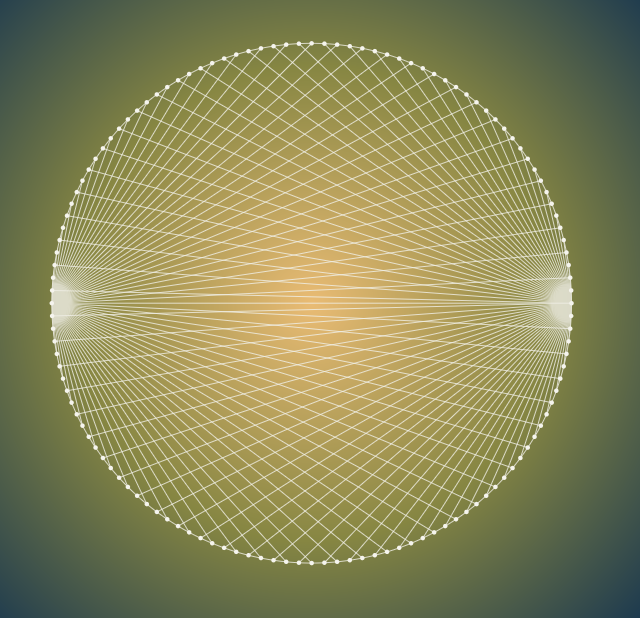
Give the GLSL for this background, as a Shadertoy shader.

```glsl
// Two mirrored fans of chords inside a beaded circle, over a warm radial glow.

// Lengths are fractions of the canvas height.
const float PI = 3.14159265;
const vec2 CENTER = vec2(-0.0135, 0.0094); // offset from the canvas middle
const float RADIUS = 0.4205;
const float BEAD_COUNT = 128.0;
const float BEAD_RADIUS = 0.0036;
const float LINE_WIDTH = 0.0016;
const float LINE_OPACITY = 0.82;
const float OLIVE_STOP = 0.385;
const float NAVY_STOP = 0.74;

const vec3 AMBER = vec3(0.915, 0.735, 0.455);
const vec3 OLIVE = vec3(0.525, 0.525, 0.260);
const vec3 NAVY = vec3(0.110, 0.225, 0.310);
const vec3 THREAD = vec3(0.940, 0.935, 0.900);
const vec3 BEAD = vec3(0.960, 0.955, 0.930);

// Three-stop radial gradient.
vec3 glow(float dist) {
    vec3 inner = mix(AMBER, OLIVE, clamp(dist / OLIVE_STOP, 0.0, 1.0));
    float outer = clamp((dist - OLIVE_STOP) / (NAVY_STOP - OLIVE_STOP), 0.0, 1.0);
    return mix(inner, NAVY, outer);
}

// Pixel coverage of a thin line at the given distance.
float lineCoverage(float dist, float pixel) {
    float edge = (0.5 * (LINE_WIDTH + pixel) - dist) / pixel;
    return clamp(edge, 0.0, min(1.0, LINE_WIDTH / pixel));
}

// Evenly angled rays from the origin; phase shifts them by a part of a step.
float fan(vec2 p, float phase, float pixel) {
    float stepAngle = 2.0 * PI / BEAD_COUNT;
    float turn = atan(p.y, p.x) / stepAngle - phase;
    float offset = abs(turn - round(turn)) * stepAngle;
    float reach = length(p);
    float rays = lineCoverage(reach * sin(offset), pixel);

    // Where rays crowd below a pixel, use their mean density.
    float spacing = max(reach * stepAngle, 1e-5);
    float density = min(1.0, LINE_WIDTH / spacing);
    float crowding = 1.0 - smoothstep(0.7 * pixel, 1.8 * pixel, spacing);
    return mix(rays, density, crowding);
}

// Distance to the nearest bead on the circle.
float beadDistance(vec2 p) {
    float stepAngle = 2.0 * PI / BEAD_COUNT;
    float angle = round(atan(p.y, p.x) / stepAngle) * stepAngle;
    return length(p - RADIUS * vec2(cos(angle), sin(angle))) - BEAD_RADIUS;
}

void mainImage(out vec4 fragColor, in vec2 fragCoord) {
    float pixel = 1.0 / iResolution.y;
    vec2 p = (fragCoord - 0.5 * iResolution.xy) * pixel - CENTER;
    float dist = length(p);
    vec3 color = glow(dist);

    // Chords: the left hub meets even beads, the right hub odd ones.
    float inside = clamp(0.5 - (dist - RADIUS) / pixel, 0.0, 1.0);
    float leftFan = fan(vec2(RADIUS + p.x, p.y), 0.0, pixel);
    float rightFan = fan(vec2(RADIUS - p.x, p.y), 0.5, pixel);
    color = mix(color, THREAD, leftFan * inside * LINE_OPACITY);
    color = mix(color, THREAD, rightFan * inside * LINE_OPACITY);

    // Rim and beads
    float rim = lineCoverage(abs(dist - RADIUS), pixel);
    color = mix(color, THREAD, rim * LINE_OPACITY);
    float bead = clamp(0.5 - beadDistance(p) / pixel, 0.0, 1.0);
    color = mix(color, BEAD, bead);

    fragColor = vec4(color, 1.0);
}
```
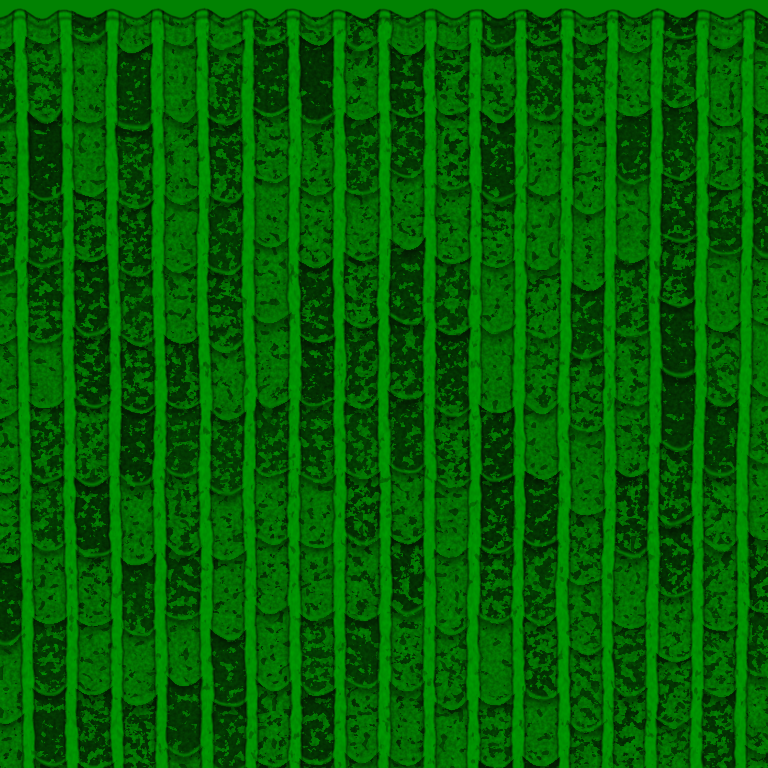
Write a Shadertoy shader that draws this texture.

```glsl
const float COLUMNS = 16.85;
const float ROWS = 10.7;
const float EAVE = 0.983;
const float TAU = 6.2831853;

float hash(vec2 p) {
    vec3 q = fract(vec3(p.xyx) * 0.1031);
    q += dot(q, q.yzx + 33.33);
    return fract((q.x + q.y) * q.z);
}

vec2 gradientAt(vec2 cell) {
    float angle = TAU * hash(cell);
    return vec2(cos(angle), sin(angle));
}

// Gradient noise, roughly -0.7 to 0.7
float noise(vec2 p) {
    vec2 i = floor(p), f = fract(p);
    vec2 w = f * f * f * (f * (f * 6.0 - 15.0) + 10.0);
    vec2 e = vec2(1.0, 0.0);
    float low = mix(dot(gradientAt(i), f), dot(gradientAt(i + e), f - e), w.x);
    float high = mix(dot(gradientAt(i + e.yx), f - e.yx),
                     dot(gradientAt(i + 1.0), f - 1.0), w.x);
    return mix(low, high, w.y);
}

float fbm(vec2 p, int octaves) {
    float sum = 0.0, amplitude = 1.0;
    for (int i = 0; i < octaves; i++) {
        sum += amplitude * noise(p);
        p = mat2(1.6, 1.2, -1.2, 1.6) * p + 17.3;
        amplitude *= 0.55;
    }
    return sum;
}

// Soft line of the given half width around zero distance
float line(float d, float halfWidth, float blur) {
    return 1.0 - smoothstep(halfWidth - blur, halfWidth + blur, abs(d));
}

// Lichen-covered channel tile; returns its brightness
float tileShade(vec2 p, vec2 id, float across, float along) {
    vec2 q = p + 0.37 * vec2(hash(id + 40.0), hash(id + 60.0));
    float growth = mix(-0.42, 0.48, hash(id + 100.0)) + 0.4 * noise(p * 5.0 + 3.0);
    float blotch = fbm(q * vec2(72.0, 84.0), 4);
    float speckle = fbm(q * 190.0, 2);
    float cover = smoothstep(-0.08, 0.08, blotch + 0.22 * speckle + growth + 0.12);
    float clay = 0.185 + 0.07 * speckle + 0.05 * hash(id + 7.0);
    float lichen = 0.44 + 0.13 * speckle + 0.06 * noise(q * 40.0);

    // Round pits where the crust has fallen away
    float pit = smoothstep(0.27, 0.35, noise(q * vec2(88.0, 100.0) + 30.0));
    float shade = mix(clay, lichen, cover * (1.0 - 0.8 * pit));
    float hollow = 1.0 - 0.2 * smoothstep(0.22, 0.4, abs(across - 0.5));
    float overhang = 1.0 - 0.4 * (1.0 - smoothstep(0.0, 0.17, along));
    return shade * hollow * overhang;
}

// Pale mortar ridge with stains and faint joints
float ridgeShade(vec2 p, float along) {
    float stain = smoothstep(0.3, 0.6, fbm(p * vec2(80.0, 60.0) + 9.0, 3));
    float grain = fbm(p * vec2(180.0, 130.0), 2);
    float joint = line(along - 0.5, 0.03, 0.03);
    return 0.57 + 0.06 * grain - 0.16 * stain - 0.05 * joint;
}

vec3 green(float shade) {
    float g = clamp(shade, 0.08, 0.63);
    return vec3(0.012 * (1.0 - smoothstep(0.4, 0.6, g)), g, 0.008);
}

void mainImage(out vec4 fragColor, in vec2 fragCoord) {
    vec2 p = fragCoord / iResolution.xy;
    float pixel = 1.0 / iResolution.y;

    // Columns wander slightly and lean towards the middle
    float lean = 0.012 * (1.0 - p.y) * (1.0 - 2.0 * p.x);
    float sway = 0.004 * noise(p * vec2(9.0, 7.0)) + 0.0015 * noise(p * 45.0);
    float x = (p.x - 0.026 - lean - sway) * COLUMNS;
    float column = floor(x), across = fract(x);

    // Rows are staggered at random and sag in the centre
    float stagger = 0.5 * (hash(vec2(column, 5.0)) - 0.5);
    float pitch = ROWS * (1.0 + 0.06 * (hash(vec2(column, 9.0)) - 0.5));
    float bend = 2.0 * across - 1.0;
    float sag = 0.2 * (1.0 - bend * bend) + 0.06 * noise(p * 34.0);
    float drift = 0.22 * noise(vec2(column * 3.7, p.y * 6.0));
    float y = (EAVE - p.y) * pitch - 0.28 - sag + stagger * smoothstep(0.0, 0.3, EAVE - p.y) + drift;
    vec2 id = vec2(column, floor(y));
    float along = fract(y);

    float shade = tileShade(p, id, across, along);

    // Bright lip on the lower end of each tile
    float lipDistance = (along - 0.965 + step(along, 0.5)) / ROWS;
    float lip = line(lipDistance, 0.0022, 0.0012 + pixel);
    shade = mix(shade, 0.5 + 0.1 * noise(p * 110.0), 0.88 * lip);

    // Ridges with a dark seam beside them
    float ridgeDistance = min(across, 1.0 - across) / COLUMNS;
    float halfWidth = 0.0072 + 0.0025 * noise(p * vec2(30.0, 38.0))
                    + 0.0012 * noise(p * 120.0) + 0.0012 * (along - 0.5);
    float seam = line(ridgeDistance - halfWidth - 0.001, 0.0016, 0.0012);
    shade *= 1.0 - 0.3 * seam;
    float ridge = 1.0 - smoothstep(-0.0008 - pixel, 0.0008 + pixel, ridgeDistance - halfWidth);
    shade = mix(shade, ridgeShade(p, along), ridge);

    // Scalloped upper edge: curled dark rims below a plain band
    float edge = EAVE + 0.006 * cos(TAU * x) + 0.003 * noise(p * vec2(50.0, 20.0));
    float depth = edge - p.y;
    float rims = line(depth - 0.002, 0.0016, 0.001 + pixel)
               + 0.6 * line(depth - 0.012, 0.0022, 0.0015 + pixel);
    shade *= 1.0 - 0.55 * min(rims, 1.0);
    shade = mix(shade, 0.51, smoothstep(-pixel, pixel, -depth));

    fragColor = vec4(green(shade), 1.0);
}
```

● ● ● ● ●

* [WHAT YOU SHOULD DO]:
After reading through the material, report every line that holds "halfWidth".

* [SOLUTION FOR THIS PROBLEM]:
float line(float d, float halfWidth, float blur) {
    return 1.0 - smoothstep(halfWidth - blur, halfWidth + blur, abs(d));
    float halfWidth = 0.0072 + 0.0025 * noise(p * vec2(30.0, 38.0))
    float seam = line(ridgeDistance - halfWidth - 0.001, 0.0016, 0.0012);
    float ridge = 1.0 - smoothstep(-0.0008 - pixel, 0.0008 + pixel, ridgeDistance - halfWidth);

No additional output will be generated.